▶ _PROBLEM STATEMENT_:
Look below for the line containing "120Q410 122 410". Output it and each remaining line of the entries exactly, and nothing else.

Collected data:
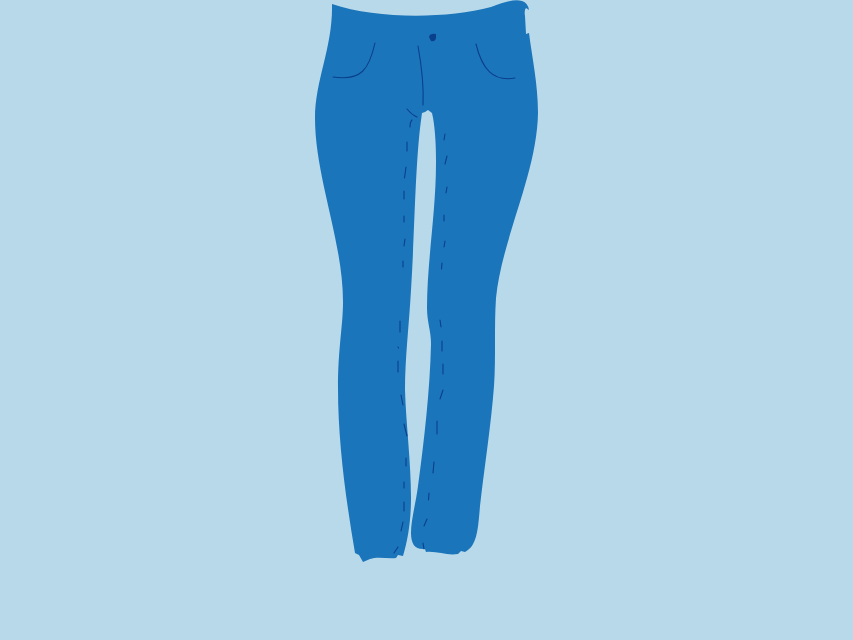
<!DOCTYPE html>
<html lang="en">
<head>
<meta charset="utf-8">
<title>Blue jeans</title>
<style>
:root { --sky: #b8d9e9; --denim: #1b75bb; --thread: #0a3f8c; }
html, body { margin: 0; width: 853px; height: 640px; overflow: hidden; background: var(--sky); }
.illustration { display: block; width: 853px; height: 640px; }
.denim { fill: var(--denim); }
.stitching { fill: none; stroke: var(--thread); stroke-width: 1.1; stroke-linecap: round; }
.button { fill: var(--thread); }
</style>
</head>
<body>
<svg class="illustration" viewBox="0 0 853 640" role="img" aria-label="A pair of blue jeans">
  <path class="denim" d="M332 4C376 19 446 19 491 7C505 2 514-1 522 1Q528 3 529 10L526 8Q524 10 525 16L526 34L529 33C532 57 538 84 538 113C537 174 502 238 496 298C494 327 496 356 494 386C491 426 484 470 480 506C478 530 477 546 465 552L461 551L458 554C447 556 438 551 426 552L425 549C415 550 411 544 411 533C411 520 416 502 418 486C424 442 430 390 431 344C431 331 427 322 427 308C427 262 436 212 436 163Q436 130 432 113L428 110L425 112L422 113C415 160 415 228 411 290C409 326 405 358 405 390C406 424 411 462 411 498C411 520 408 540 403 556L398 555L396 558C387 559 378 556 370 559L363 562L359 555L355 553C346 500 338 443 338 388C338 348 343 326 343 302C343 241 315 177 315 118C315 80 333 47 332 4Z"/>
  <g class="stitching">
    <path class="left-pocket" d="M375 43C369 69 362 81 333 77"/>
    <path class="right-pocket" d="M476 44C482 69 493 82 515 78"/>
    <path class="fly" d="M418 46C422 68 424 84 423 105M407 109Q412 115 417 117"/>
    <path class="left-inseam" d="M412 120Q410 122 410 127M407 142V151M406 167L404.500 178M404 191V199M404 216V222M405 239L404 246M403 261V267M400 321V332M398 347L398.500 348M398 361V372M401 395L403 405M404 424L407 436M406 458V466M404 482V488M404 502V511M403 522L401 531M398 547L394 553"/>
    <path class="right-inseam" d="M445 134L444 140M447 156L445 164M447 187L446 193M444 215V221M445 241L444 247M442 263L441.500 269M440 320L441 327M442 341V351M443 364V374M443 390L440 399M437 421V434M434 462L433 473M429 493L428.500 500M427 519L424 526M423 543L424 549"/>
  </g>
  <path class="button" d="M429 37Q430 33 436 34L436 38Q435 42 431 41Z"/>
</svg>
</body>
</html>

▶ _ANSWER TO THE EXERCISE_:
    <path class="left-inseam" d="M412 120Q410 122 410 127M407 142V151M406 167L404.500 178M404 191V199M404 216V222M405 239L404 246M403 261V267M400 321V332M398 347L398.500 348M398 361V372M401 395L403 405M404 424L407 436M406 458V466M404 482V488M404 502V511M403 522L401 531M398 547L394 553"/>
    <path class="right-inseam" d="M445 134L444 140M447 156L445 164M447 187L446 193M444 215V221M445 241L444 247M442 263L441.500 269M440 320L441 327M442 341V351M443 364V374M443 390L440 399M437 421V434M434 462L433 473M429 493L428.500 500M427 519L424 526M423 543L424 549"/>
  </g>
  <path class="button" d="M429 37Q430 33 436 34L436 38Q435 42 431 41Z"/>
</svg>
</body>
</html>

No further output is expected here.